In the last two weeks, a serious and potentially cataclysmic international crises has been simmering in Ukraine. A government MP has been in court facing six charges of rape. A world famous athlete has been on trial for murdering his super model girlfriend. Tabloid newspapers have came under intense criticism for publishing mawkish shots of a world famous rockstar in the grip of untold grief. Today, the UK’s budget is being announced, replete with the continuance of eroding living standards for the vast majority of it’s citizens. There is a jumbo jet that has vanished into thin air, two national treasures are dead and what do we have to say about any of this?
Nothing, because we’re taking turns to nominate friends for a no-makeup selfie on Facebook. To raise awareness. Later, after a predictable and unfortunately misogynistic backlash, people who sat back in the early stages waded in to announce that they had donated nominal sums to justify their selfie. Cancer research sites thanked those who took part in the awareness raising- they did raise some money, once people had highlighted the hypocrisy of not doing so.

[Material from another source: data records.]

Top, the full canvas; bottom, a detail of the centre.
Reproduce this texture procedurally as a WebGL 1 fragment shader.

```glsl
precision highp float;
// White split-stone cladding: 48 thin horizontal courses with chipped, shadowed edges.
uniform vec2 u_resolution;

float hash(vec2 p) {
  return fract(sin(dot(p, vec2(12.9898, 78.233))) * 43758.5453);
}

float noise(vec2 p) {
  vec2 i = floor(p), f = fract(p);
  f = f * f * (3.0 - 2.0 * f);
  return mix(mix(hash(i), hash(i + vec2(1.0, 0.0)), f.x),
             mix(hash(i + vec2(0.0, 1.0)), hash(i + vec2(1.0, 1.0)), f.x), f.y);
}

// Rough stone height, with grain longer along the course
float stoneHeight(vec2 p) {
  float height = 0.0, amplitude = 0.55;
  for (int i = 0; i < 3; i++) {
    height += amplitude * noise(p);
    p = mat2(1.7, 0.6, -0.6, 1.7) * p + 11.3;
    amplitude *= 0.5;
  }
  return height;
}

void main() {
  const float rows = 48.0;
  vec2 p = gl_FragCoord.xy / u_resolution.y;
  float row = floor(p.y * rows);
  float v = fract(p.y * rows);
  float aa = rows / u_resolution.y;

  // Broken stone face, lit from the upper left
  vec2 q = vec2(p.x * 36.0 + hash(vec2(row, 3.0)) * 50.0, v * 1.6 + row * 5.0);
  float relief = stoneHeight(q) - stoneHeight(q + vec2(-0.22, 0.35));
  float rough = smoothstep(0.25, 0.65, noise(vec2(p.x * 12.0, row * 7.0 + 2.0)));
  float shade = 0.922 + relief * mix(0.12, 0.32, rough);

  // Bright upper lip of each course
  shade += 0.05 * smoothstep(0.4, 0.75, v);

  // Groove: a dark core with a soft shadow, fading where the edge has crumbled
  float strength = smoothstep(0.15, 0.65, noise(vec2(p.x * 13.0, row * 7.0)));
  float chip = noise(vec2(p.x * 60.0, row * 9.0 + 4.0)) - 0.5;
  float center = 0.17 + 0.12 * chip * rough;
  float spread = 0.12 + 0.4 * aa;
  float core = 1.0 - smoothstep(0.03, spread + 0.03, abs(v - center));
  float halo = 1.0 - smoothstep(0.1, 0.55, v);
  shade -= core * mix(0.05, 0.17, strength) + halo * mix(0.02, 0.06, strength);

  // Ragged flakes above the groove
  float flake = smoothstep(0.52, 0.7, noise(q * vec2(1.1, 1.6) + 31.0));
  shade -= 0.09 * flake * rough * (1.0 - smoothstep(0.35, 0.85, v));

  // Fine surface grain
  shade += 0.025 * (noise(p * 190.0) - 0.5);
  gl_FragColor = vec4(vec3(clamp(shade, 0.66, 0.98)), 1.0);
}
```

Well now I think it’s time to take stock and raise some actual awareness. Awareness of how little self-awareness we have in Internet Britain, 2014.
Awareness of how self indulgent we are. How comfortable people are with hijacking serious causes like Cancer research, and using it as a vehicle to fish for compliments. How have we got to this stage?
Slacktivism has been increasingly noticeable on social media over the last few years. What began as viral ad campaigns cooked up in marketing departments has evolved into something utterly meaningless. Everything now is for a cause- the cause being the namedropping of some hideous illness or misfortune, in relation to a spurious activity designed to impress relative strangers on the internet.
It wasn’t very long ago that people did nice things to help others. Whilst charity has always brought along with it opportunist self-made saints, it used to be that in order to bask in the warm, self satisfied glow of public adulation you actually had to do something. Go abroad to serve on a mission, work in a soup kitchen, volunteer for the salvation army. Maybe even volunteer at a charity shop, a dog kennel, spending time with the elderly. These things used to happen (and still do, probably), and despite the fact that it’s hard to stomach the true motivations many people had for these things, at the very least they were doing them, and we could do nothing but grudgingly tip our hat to even the most odious of them.
Thing is, people today have very little connection to each other, really. We’re all living in some imagined Facebook world. Our traditional idea of interacting with each other has been transformed into a world of text and images, where we can fashion our own identity within the confines of a uniform social media profile.
This imagined, Facebook existence is so influenced by the world’s obsession with celebrity that the Facebook game has become an effort of hitching your flag to the latest bandwagon and riding it until you’ve gained enough likes to convince yourself people actually like you. Maybe it’s because our generation grew up with reality TV, and our world was fashioned by a strange democracy where your popularity in relation to groups of people was legitimised by votes. Very few of us, in this day and age, are comfortable with the concept of people not liking us. In fact to be comfortable with the idea that someone might be directly opposed to your principles is seen as strange, and alien.
All this can be reduced to the fact that so many people are unaware of the fact that they are uncomfortable in their own skin. They cannot face who they are, so they construct a persona to project to the outside world that cares about the trivial things other people care about. They want to be the person who delivers the warnings, delivers the information about carjackings at petrol stations and children being shaved by muslims in Asda toilets. They want people to know they’re patriotic, because other people might agree with them and then they feel part of something.
Feeling a part of something is the key thing. So many people live fractured, disassociated lives that they have very little self awareness. They do not know who they are, so they manufacture a cartoon that exists online and force that cartoon to become part of whatever social meme is doing the rounds.
Social Media is becoming increasingly worthless. It has eaten itself, and now we’re slowly watching our correspondence descending into effluence.
And as a result, the people who are actually aware of the real world and comfortable with others criticising them have become the weirdos.